§ **What you will do**:
Only the number is wanted: tally the lines below that contain the word "setAttribute".

§ **Material for the task**:

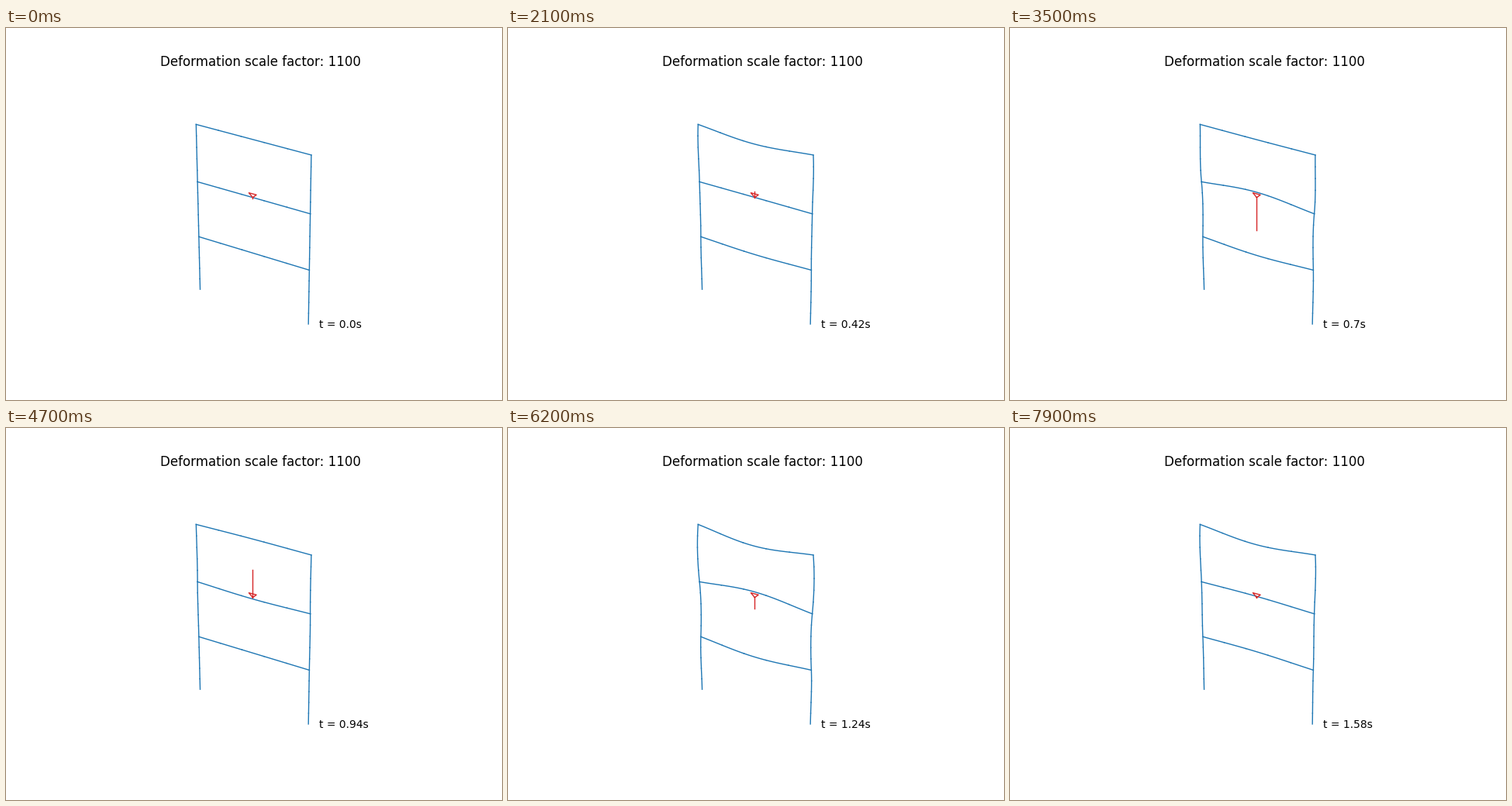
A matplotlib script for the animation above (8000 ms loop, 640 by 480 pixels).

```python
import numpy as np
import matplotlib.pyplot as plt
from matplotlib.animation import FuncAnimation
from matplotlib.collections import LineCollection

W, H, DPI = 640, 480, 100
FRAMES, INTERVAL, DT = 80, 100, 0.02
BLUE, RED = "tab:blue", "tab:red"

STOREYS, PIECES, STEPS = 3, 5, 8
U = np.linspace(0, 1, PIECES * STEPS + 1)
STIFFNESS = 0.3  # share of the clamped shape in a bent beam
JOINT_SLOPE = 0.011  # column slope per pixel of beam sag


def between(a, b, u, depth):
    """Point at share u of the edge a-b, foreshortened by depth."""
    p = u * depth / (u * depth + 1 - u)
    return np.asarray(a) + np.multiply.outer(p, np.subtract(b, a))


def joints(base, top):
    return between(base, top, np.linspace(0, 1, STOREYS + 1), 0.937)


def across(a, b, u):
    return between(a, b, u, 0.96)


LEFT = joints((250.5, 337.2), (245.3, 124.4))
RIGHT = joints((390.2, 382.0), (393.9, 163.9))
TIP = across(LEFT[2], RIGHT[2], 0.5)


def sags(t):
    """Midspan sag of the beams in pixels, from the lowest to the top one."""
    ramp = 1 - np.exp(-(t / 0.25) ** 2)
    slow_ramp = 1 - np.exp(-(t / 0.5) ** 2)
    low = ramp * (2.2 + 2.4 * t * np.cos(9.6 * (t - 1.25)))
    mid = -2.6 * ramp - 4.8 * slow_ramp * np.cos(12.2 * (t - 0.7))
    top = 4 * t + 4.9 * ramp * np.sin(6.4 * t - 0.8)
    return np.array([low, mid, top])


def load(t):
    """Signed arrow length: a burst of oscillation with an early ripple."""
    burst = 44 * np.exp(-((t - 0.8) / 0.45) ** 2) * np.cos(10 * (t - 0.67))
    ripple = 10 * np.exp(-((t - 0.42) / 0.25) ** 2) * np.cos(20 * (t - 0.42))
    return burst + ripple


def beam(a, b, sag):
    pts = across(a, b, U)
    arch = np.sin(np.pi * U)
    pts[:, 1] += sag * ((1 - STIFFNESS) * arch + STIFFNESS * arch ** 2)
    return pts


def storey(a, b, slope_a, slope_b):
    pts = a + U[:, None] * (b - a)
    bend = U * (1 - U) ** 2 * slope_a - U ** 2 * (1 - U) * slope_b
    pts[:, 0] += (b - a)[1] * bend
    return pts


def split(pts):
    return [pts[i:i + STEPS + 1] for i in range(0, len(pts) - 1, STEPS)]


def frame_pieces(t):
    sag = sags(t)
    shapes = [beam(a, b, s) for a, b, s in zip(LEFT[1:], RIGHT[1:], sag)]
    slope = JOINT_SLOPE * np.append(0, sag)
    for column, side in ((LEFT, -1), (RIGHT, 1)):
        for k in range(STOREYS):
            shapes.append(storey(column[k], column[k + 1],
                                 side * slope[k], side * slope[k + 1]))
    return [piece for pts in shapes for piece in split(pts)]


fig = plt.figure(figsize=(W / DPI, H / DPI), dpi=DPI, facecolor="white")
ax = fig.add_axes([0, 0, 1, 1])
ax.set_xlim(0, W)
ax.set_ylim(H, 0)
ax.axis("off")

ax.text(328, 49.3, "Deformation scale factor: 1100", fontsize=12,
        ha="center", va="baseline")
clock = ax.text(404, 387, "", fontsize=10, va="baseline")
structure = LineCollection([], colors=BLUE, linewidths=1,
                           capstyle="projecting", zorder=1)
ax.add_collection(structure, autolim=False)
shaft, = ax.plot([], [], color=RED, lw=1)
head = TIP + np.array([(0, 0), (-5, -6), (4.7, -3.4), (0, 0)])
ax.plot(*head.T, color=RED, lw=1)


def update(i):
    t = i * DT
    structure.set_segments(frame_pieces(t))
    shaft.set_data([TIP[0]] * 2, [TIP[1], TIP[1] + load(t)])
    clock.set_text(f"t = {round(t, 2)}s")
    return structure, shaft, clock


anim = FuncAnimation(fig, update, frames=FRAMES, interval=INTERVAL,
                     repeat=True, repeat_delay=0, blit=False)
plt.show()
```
* * *
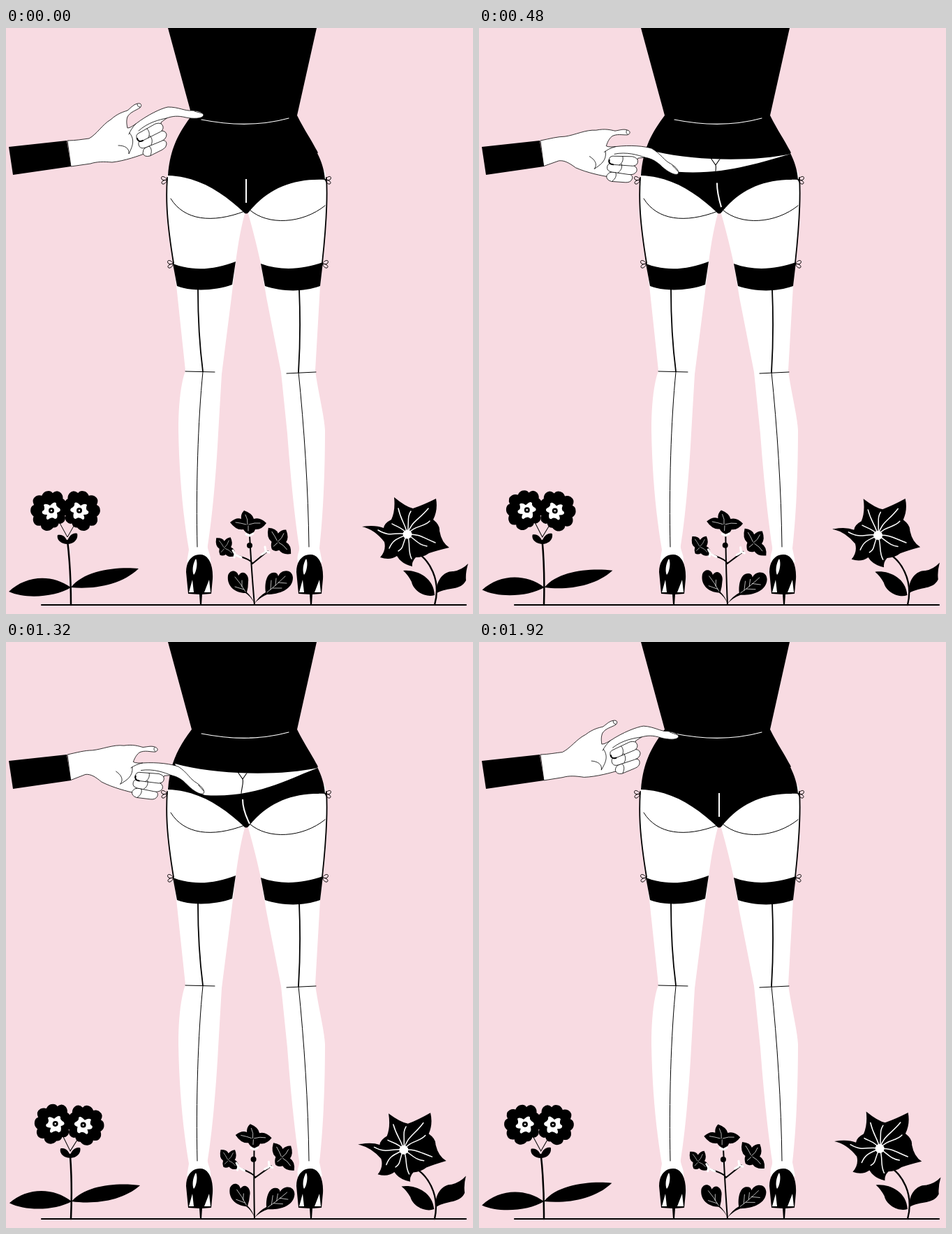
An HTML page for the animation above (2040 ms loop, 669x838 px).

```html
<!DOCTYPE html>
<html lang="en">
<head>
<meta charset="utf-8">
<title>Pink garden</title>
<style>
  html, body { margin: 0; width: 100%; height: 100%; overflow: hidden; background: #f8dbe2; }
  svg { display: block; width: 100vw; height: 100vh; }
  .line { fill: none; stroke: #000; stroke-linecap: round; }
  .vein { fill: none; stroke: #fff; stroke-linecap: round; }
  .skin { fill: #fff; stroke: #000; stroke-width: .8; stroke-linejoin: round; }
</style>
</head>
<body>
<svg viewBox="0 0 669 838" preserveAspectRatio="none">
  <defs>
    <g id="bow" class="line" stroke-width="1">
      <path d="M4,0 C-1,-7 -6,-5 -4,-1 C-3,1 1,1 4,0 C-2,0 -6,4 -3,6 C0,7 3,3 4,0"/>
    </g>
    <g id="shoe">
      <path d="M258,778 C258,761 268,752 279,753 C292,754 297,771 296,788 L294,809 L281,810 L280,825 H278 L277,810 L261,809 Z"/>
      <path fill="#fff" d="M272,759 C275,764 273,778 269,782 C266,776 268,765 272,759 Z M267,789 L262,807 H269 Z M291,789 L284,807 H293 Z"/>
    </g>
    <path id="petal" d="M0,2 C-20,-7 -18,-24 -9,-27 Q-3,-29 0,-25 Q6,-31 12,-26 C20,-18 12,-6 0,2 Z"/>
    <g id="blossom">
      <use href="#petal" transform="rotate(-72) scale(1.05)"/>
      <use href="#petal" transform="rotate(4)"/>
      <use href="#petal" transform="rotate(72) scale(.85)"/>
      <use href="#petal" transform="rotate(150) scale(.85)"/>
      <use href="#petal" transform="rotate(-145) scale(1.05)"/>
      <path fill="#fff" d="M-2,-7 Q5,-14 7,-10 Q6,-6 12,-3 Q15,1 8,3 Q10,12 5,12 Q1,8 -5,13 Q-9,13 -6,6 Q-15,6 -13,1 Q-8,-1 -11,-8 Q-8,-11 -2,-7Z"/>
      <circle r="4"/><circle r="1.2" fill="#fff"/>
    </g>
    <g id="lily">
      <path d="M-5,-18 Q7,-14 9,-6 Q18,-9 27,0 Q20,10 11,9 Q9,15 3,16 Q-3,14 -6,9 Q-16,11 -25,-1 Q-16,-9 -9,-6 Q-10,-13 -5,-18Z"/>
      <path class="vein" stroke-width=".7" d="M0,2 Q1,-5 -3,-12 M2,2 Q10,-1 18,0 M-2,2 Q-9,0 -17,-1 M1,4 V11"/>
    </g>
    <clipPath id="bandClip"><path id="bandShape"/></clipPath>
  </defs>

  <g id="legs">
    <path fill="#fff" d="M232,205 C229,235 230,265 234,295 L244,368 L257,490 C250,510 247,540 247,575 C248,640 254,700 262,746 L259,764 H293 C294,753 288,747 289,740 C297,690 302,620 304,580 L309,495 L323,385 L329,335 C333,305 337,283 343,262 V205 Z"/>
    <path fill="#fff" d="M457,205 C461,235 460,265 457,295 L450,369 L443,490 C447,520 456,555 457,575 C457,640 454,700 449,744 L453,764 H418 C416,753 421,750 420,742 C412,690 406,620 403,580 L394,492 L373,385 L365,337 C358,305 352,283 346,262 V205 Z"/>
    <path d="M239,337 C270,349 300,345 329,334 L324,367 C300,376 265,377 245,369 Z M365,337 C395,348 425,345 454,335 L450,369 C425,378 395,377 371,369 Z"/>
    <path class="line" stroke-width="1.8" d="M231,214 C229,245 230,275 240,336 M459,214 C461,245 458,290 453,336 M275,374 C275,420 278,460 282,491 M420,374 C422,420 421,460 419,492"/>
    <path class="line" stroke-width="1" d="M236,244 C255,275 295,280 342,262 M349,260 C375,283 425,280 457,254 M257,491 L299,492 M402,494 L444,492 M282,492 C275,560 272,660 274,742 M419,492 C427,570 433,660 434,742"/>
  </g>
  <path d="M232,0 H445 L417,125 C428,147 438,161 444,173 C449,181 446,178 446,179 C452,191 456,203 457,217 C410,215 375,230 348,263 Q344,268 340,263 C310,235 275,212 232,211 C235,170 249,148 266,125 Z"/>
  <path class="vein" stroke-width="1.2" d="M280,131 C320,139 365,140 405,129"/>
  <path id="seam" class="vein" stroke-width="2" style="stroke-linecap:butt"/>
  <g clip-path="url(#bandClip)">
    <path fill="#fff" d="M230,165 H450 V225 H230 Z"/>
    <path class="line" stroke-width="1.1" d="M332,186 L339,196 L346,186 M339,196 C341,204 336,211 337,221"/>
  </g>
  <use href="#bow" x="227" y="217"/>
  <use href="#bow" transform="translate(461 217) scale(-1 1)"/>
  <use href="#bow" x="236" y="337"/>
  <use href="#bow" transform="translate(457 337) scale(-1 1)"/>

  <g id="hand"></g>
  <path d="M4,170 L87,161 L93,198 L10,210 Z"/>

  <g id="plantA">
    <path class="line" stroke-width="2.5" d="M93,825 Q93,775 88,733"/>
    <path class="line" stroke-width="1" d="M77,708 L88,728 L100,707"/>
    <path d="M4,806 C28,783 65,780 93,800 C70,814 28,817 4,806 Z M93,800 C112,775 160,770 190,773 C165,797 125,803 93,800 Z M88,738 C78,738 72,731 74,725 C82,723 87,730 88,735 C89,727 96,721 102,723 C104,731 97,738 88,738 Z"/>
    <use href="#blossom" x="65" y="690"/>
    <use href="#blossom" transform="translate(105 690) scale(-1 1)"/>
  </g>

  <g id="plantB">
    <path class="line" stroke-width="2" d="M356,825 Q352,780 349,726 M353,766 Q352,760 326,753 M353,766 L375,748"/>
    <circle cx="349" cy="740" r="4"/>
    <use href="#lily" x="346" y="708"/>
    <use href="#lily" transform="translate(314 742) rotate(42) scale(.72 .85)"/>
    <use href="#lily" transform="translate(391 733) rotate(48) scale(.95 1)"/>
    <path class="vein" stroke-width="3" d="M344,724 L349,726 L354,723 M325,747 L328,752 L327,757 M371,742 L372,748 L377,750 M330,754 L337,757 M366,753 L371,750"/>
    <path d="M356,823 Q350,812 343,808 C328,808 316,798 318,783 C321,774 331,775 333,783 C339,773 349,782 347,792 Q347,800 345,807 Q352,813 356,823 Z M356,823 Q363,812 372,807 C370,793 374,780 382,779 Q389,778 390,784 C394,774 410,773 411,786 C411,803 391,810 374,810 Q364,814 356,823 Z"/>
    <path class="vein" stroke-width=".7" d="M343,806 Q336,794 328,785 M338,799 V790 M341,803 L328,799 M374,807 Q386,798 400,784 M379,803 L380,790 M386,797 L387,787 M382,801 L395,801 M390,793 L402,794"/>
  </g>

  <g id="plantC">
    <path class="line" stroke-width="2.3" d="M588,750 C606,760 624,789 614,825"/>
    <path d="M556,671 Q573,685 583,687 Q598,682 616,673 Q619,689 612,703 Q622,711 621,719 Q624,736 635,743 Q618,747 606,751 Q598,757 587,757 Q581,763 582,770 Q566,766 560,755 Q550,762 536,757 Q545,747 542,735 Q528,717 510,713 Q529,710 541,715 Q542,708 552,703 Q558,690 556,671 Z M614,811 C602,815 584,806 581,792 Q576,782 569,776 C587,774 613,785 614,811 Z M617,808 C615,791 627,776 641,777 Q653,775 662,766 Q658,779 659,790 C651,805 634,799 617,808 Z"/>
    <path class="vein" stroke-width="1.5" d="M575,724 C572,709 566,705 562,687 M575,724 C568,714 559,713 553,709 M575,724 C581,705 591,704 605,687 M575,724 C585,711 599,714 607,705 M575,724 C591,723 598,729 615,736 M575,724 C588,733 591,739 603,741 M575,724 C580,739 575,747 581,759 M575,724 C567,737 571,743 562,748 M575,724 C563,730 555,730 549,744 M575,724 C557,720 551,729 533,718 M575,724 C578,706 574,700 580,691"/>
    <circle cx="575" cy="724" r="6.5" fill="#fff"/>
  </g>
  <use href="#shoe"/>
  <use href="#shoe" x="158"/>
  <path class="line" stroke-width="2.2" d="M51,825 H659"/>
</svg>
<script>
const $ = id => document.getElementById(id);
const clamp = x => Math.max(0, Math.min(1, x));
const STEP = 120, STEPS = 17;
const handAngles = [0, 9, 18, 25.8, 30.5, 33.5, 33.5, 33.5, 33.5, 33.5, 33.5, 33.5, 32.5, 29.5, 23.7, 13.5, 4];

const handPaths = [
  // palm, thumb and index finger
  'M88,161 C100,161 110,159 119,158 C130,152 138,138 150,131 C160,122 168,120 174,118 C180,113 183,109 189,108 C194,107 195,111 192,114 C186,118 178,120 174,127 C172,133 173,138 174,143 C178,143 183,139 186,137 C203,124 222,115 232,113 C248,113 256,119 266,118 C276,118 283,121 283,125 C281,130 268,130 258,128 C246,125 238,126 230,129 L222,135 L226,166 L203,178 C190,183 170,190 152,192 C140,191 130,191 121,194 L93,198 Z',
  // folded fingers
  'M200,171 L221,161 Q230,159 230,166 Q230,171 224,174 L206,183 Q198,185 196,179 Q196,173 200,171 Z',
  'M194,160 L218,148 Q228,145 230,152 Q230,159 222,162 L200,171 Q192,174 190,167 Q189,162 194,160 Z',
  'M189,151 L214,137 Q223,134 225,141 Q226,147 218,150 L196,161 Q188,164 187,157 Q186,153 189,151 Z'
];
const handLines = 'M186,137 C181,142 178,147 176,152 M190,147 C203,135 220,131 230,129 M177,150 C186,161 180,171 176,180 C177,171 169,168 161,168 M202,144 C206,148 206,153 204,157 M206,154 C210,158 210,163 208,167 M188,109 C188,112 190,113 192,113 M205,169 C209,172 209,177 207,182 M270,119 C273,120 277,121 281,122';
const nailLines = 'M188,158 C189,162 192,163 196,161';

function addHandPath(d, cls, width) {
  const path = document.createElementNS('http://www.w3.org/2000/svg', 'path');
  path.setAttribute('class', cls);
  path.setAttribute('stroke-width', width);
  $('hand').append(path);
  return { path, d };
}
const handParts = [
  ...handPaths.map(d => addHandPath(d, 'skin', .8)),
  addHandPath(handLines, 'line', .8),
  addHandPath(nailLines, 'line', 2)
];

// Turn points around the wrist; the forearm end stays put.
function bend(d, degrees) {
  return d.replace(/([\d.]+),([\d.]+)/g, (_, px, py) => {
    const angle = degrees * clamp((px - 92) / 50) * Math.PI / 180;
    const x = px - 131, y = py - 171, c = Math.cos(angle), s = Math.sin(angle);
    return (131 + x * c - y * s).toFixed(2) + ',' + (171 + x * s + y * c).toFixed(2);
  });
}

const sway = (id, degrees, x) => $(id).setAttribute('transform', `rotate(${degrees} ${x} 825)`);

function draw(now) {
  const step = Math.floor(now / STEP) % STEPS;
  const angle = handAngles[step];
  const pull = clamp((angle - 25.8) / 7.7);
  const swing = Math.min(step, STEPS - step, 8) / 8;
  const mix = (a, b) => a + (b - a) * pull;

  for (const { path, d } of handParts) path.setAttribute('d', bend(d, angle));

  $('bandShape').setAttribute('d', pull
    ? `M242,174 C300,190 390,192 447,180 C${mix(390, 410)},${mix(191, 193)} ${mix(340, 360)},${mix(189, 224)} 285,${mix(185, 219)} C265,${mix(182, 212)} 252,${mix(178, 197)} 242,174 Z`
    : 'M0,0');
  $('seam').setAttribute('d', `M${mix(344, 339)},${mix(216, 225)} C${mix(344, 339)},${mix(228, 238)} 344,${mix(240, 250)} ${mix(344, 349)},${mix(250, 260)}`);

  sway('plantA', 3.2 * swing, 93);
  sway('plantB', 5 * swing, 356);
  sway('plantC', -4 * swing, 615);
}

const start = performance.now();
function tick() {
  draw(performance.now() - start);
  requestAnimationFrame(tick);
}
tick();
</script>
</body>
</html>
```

§ **Exercise solution**:
6